An uneasy calm has returned to about 10 villages affected by the recent violence in Narok South sub-county.
The clashes left at least four people dead and 60 houses razed.
County Commissioner George Natembeya has asked residents to return to their homes and reassured them that security had been beefed up in the affected areas.
“We have a contingent of about 70 officers who we have temporarily stationed there. We zoned the areas into seven zones, each with 10 officers. For the last two days, we have not had any attacks,” said Mr Natembeya.
He said the Government would deploy more officers to the nine affected schools to ensure preparations for the national examinations went on uninterrupted.

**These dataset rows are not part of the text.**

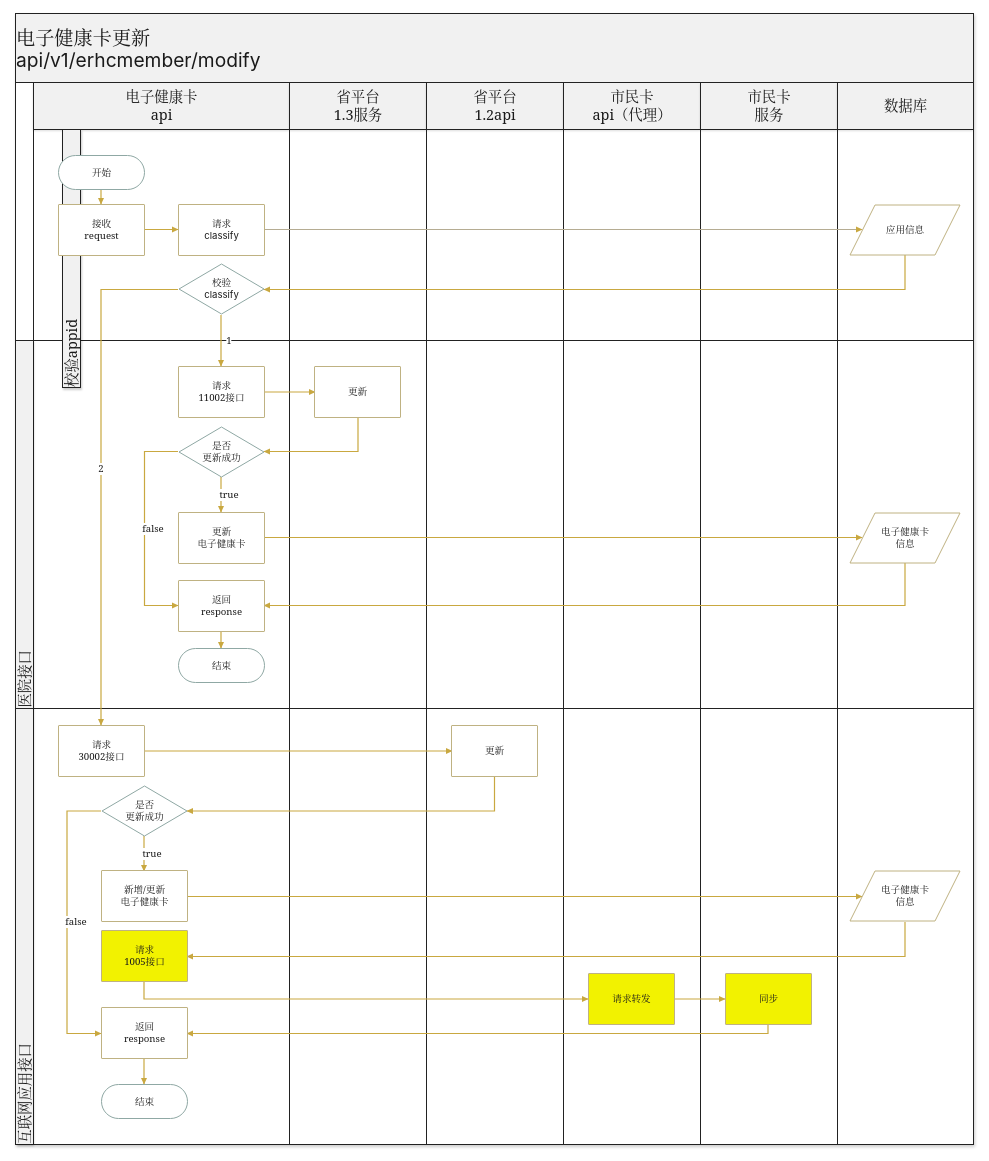
<!DOCTYPE html>
<html lang="zh-CN">
<head>
<meta charset="utf-8">
<title>电子健康卡更新</title>
<style>
:root {
  --ink: #1a1a1a;
  --rule: #222;
  --band: #f1f1f1;
  --edge: #c9a840;
  --edge-quiet: #b5ac92;
  --process: #bfb282;
  --decision: #8fa8a4;
  --mark: #f2f200;
  --serif: "Noto Serif", "Noto Serif CJK SC", "Noto Serif CJK JP", serif;
  --sans: Inter, "Noto Sans CJK SC", sans-serif;
}
* { box-sizing: border-box; }
html, body { margin: 0; }
body {
  position: relative;
  width: 989px;
  height: 1161px;
  overflow: hidden;
  background: #fff;
  color: var(--ink);
  font-family: var(--serif);
}
.board {
  position: absolute;
  left: 15px;
  top: 13px;
  width: 959px;
  height: 1132px;
  border: 1px solid var(--rule);
  box-shadow: 1px 2px 3px #0003;
  display: grid;
  grid-template-rows: 68px 47px 211px 368px 1fr;
  grid-template-columns: 17px 256px 137px 137px 137px 137px 1fr;
}
.title {
  grid-column: 1 / -1;
  margin: 0;
  display: flex;
  flex-direction: column;
  justify-content: center;
  background: var(--band);
  font-size: 19.2px;
  font-weight: 400;
  line-height: 23px;
  white-space: nowrap;
  padding-top: 2px;
}
.title .path { font-family: var(--sans); }
.lane-head {
  grid-row: 2;
  display: flex;
  align-items: center;
  justify-content: center;
  text-align: center;
  background: var(--band);
  border: solid var(--rule);
  border-width: 1px 0 0 1px;
  box-shadow: 0 2px 2px #0002;
  font-size: 14.4px;
  line-height: 18px;
}
.corner { grid-area: 2 / 1; border-top: 1px solid var(--rule); }
.lane { grid-row: 3 / 6; border: solid var(--rule); border-width: 1px 0 0 1px; }
.phase-rule { grid-column: 1 / -1; border-top: 1px solid var(--rule); }
.phase-rule.hospital { grid-row: 4; }
.phase-rule.internet { grid-row: 5; }
.phase {
  display: flex;
  align-items: flex-end;
  justify-content: center;
  background: var(--band);
  border-top: 1px solid var(--rule);
  box-shadow: 1px 2px 2px #0003;
  font-size: 14.4px;
  line-height: 17px;
}
.phase span {
  writing-mode: vertical-rl;
  text-orientation: sideways;
  transform: rotate(180deg);
  white-space: nowrap;
}
.phase.hospital { grid-area: 4 / 1; }
.phase.internet { grid-area: 5 / 1; }
.phase.check {
  position: absolute;
  left: 62px;
  top: 129px;
  width: 19px;
  height: 259px;
  border: 1px solid var(--rule);
}
.links, .node, .tag { position: absolute; }
.links { left: 0; top: 0; }
.links .edge { fill: none; stroke: var(--edge); stroke-width: 1.2; marker-end: url(#arrow); }
.links .quiet { stroke: var(--edge-quiet); }
.node {
  left: var(--x);
  top: var(--y);
  width: 87px;
  height: 52px;
  display: flex;
  align-items: center;
  justify-content: center;
  text-align: center;
  font-size: 9.6px;
  line-height: 12px;
  white-space: nowrap;
}
.process { background: #fff; border: 1px solid var(--process); border-radius: 1px; }
.process.marked { background: var(--mark); }
.terminal { height: 35px; background: #fff; border: 1px solid var(--decision); border-radius: 18px; }
.data { width: 112px; }
.node svg { position: absolute; left: 0; top: 0; }
.node span { position: relative; }
.node .latin { font-family: var(--sans); }
.tag {
  left: var(--x);
  top: var(--y);
  transform: translate(-50%, -50%);
  background: #fff;
  font-size: 9.6px;
  line-height: 12px;
}
</style>
</head>
<body>
<main class="board">
  <h1 class="title"><span>电子健康卡更新</span><span class="path">api/v1/erhcmember/modify</span></h1>
  <div class="corner"></div>
  <div class="lane-head" style="grid-column:2">电子健康卡<br>api</div>
  <div class="lane-head" style="grid-column:3">省平台<br>1.3服务</div>
  <div class="lane-head" style="grid-column:4">省平台<br>1.2api</div>
  <div class="lane-head" style="grid-column:5">市民卡<br>api（代理）</div>
  <div class="lane-head" style="grid-column:6">市民卡<br>服务</div>
  <div class="lane-head" style="grid-column:7">数据库</div>
  <div class="lane" style="grid-column:2"></div>
  <div class="lane" style="grid-column:3"></div>
  <div class="lane" style="grid-column:4"></div>
  <div class="lane" style="grid-column:5"></div>
  <div class="lane" style="grid-column:6"></div>
  <div class="lane" style="grid-column:7"></div>
  <div class="phase-rule hospital"></div>
  <div class="phase-rule internet"></div>
  <div class="phase hospital"><span>医院接口</span></div>
  <div class="phase internet"><span>互联网应用接口</span></div>
</main>

<div class="phase check"><span>校验appid</span></div>

<svg class="links" width="989" height="1161" viewBox="0 0 989 1161" aria-hidden="true">
  <defs>
    <marker id="arrow" markerUnits="userSpaceOnUse" markerWidth="7" markerHeight="7" refX="6" refY="3.5" orient="auto">
      <path d="M0 0.5L6.5 3.5L0 6.5Z" fill="#c9a840"/>
    </marker>
    <polygon id="diamond" points="1,26 43.5,1 86,26 43.5,51" fill="#fff" stroke="#8fa8a4"/>
    <polygon id="slant" points="26,1 111,1 86,51 1,51" fill="#fff" stroke="#bfb282"/>
  </defs>
  <path class="edge" d="M101 190V204"/>
  <path class="edge" d="M144 229.5H178"/>
  <path class="edge quiet" d="M264 229.5H862"/>
  <path class="edge" d="M905 255V289.5H264"/>
  <path class="edge" d="M178 289.5H101V725"/>
  <path class="edge" d="M221 315V366"/>
  <path class="edge" d="M264 392H315"/>
  <path class="edge" d="M358 418V451.5H264"/>
  <path class="edge" d="M221 477V512"/>
  <path class="edge" d="M178 451.5H144.5V605.5H178"/>
  <path class="edge" d="M264 537.5H862"/>
  <path class="edge" d="M905 563V605.5H264"/>
  <path class="edge" d="M221 631V648"/>
  <path class="edge" d="M144 751H452"/>
  <path class="edge" d="M494.5 777V811H187"/>
  <path class="edge" d="M144 836V871"/>
  <path class="edge" d="M101 811H67V1033.5H101"/>
  <path class="edge" d="M187 896.5H862"/>
  <path class="edge" d="M905 922V956.5H187"/>
  <path class="edge" d="M144 982V999H588"/>
  <path class="edge" d="M674 999H725"/>
  <path class="edge" d="M768 1024V1033.5H187"/>
  <path class="edge" d="M144 1059V1084"/>
</svg>

<div class="tag" style="--x:229px;--y:341px">1</div>
<div class="tag" style="--x:101px;--y:469px">2</div>
<div class="tag" style="--x:229px;--y:495px">true</div>
<div class="tag" style="--x:153px;--y:529px">false</div>
<div class="tag" style="--x:152px;--y:854px">true</div>
<div class="tag" style="--x:76px;--y:922px">false</div>

<div class="node terminal" style="--x:58px;--y:155px">开始</div>
<div class="node process" style="--x:58px;--y:204px">接收<br>request</div>
<div class="node process" style="--x:178px;--y:204px"><span>请求<br><span class="latin">classify</span></span></div>
<div class="node data" style="--x:849px;--y:204px"><svg width="112" height="52"><use href="#slant"/></svg><span>应用信息</span></div>
<div class="node decision" style="--x:178px;--y:263px"><svg width="87" height="52"><use href="#diamond"/></svg><span>校验<br><span class="latin">classify</span></span></div>

<div class="node process" style="--x:178px;--y:366px">请求<br>11002接口</div>
<div class="node process" style="--x:314px;--y:366px">更新</div>
<div class="node decision" style="--x:178px;--y:426px"><svg width="87" height="52"><use href="#diamond"/></svg><span>是否<br>更新成功</span></div>
<div class="node process" style="--x:178px;--y:512px">更新<br>电子健康卡</div>
<div class="node data" style="--x:849px;--y:512px"><svg width="112" height="52"><use href="#slant"/></svg><span>电子健康卡<br>信息</span></div>
<div class="node process" style="--x:178px;--y:580px">返回<br>response</div>
<div class="node terminal" style="--x:178px;--y:648px">结束</div>

<div class="node process" style="--x:58px;--y:725px">请求<br>30002接口</div>
<div class="node process" style="--x:451px;--y:725px">更新</div>
<div class="node decision" style="--x:101px;--y:785px"><svg width="87" height="52"><use href="#diamond"/></svg><span>是否<br>更新成功</span></div>
<div class="node process" style="--x:101px;--y:870px">新增/更新<br>电子健康卡</div>
<div class="node data" style="--x:849px;--y:870px"><svg width="112" height="52"><use href="#slant"/></svg><span>电子健康卡<br>信息</span></div>
<div class="node process marked" style="--x:101px;--y:930px">请求<br>1005接口</div>
<div class="node process marked" style="--x:588px;--y:973px">请求转发</div>
<div class="node process marked" style="--x:725px;--y:973px">同步</div>
<div class="node process" style="--x:101px;--y:1007px">返回<br>response</div>
<div class="node terminal" style="--x:101px;--y:1084px">结束</div>
</body>
</html>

Some of the residents who spoke to The Standard narrated chilling encounters that they said had left them traumatised.
Peter Tenkeet, 65, led a normal life until September 7. He had a good house, a lush farm with maize and beans, and his stock was breeding well.
But as fate would have it, his dream of enjoying his sunset years in a place he had lived all his life was shattered when arsonists struck.
Mr Tenkeet lost his two-roomed house, a kitchen and two houses belonging to his sons as well as his granary, which had about 10 bags of beans and hundreds of bags of maize.
“I feel so pained. I had invested a lot here in my productive years but I salvaged nothing from my house. I just cannot imagine starting life all over again,” he said.
The father of 18 children wondered what wrong he had done to his neighbours, who had lived near him for several decades.
Tenkeet urged the Government to ensure that normalcy returned to his village.
But despite calm returning to Ololoipang’i, Ololoisho, Olooiser, Esimendwa, Oldupoi and other villages, the locals have expressed fear about going back.
Wilson Lemaiyan, 35, a head teacher at Ololoipang’i Primary School, also had two houses and a maize store full of harvest razed.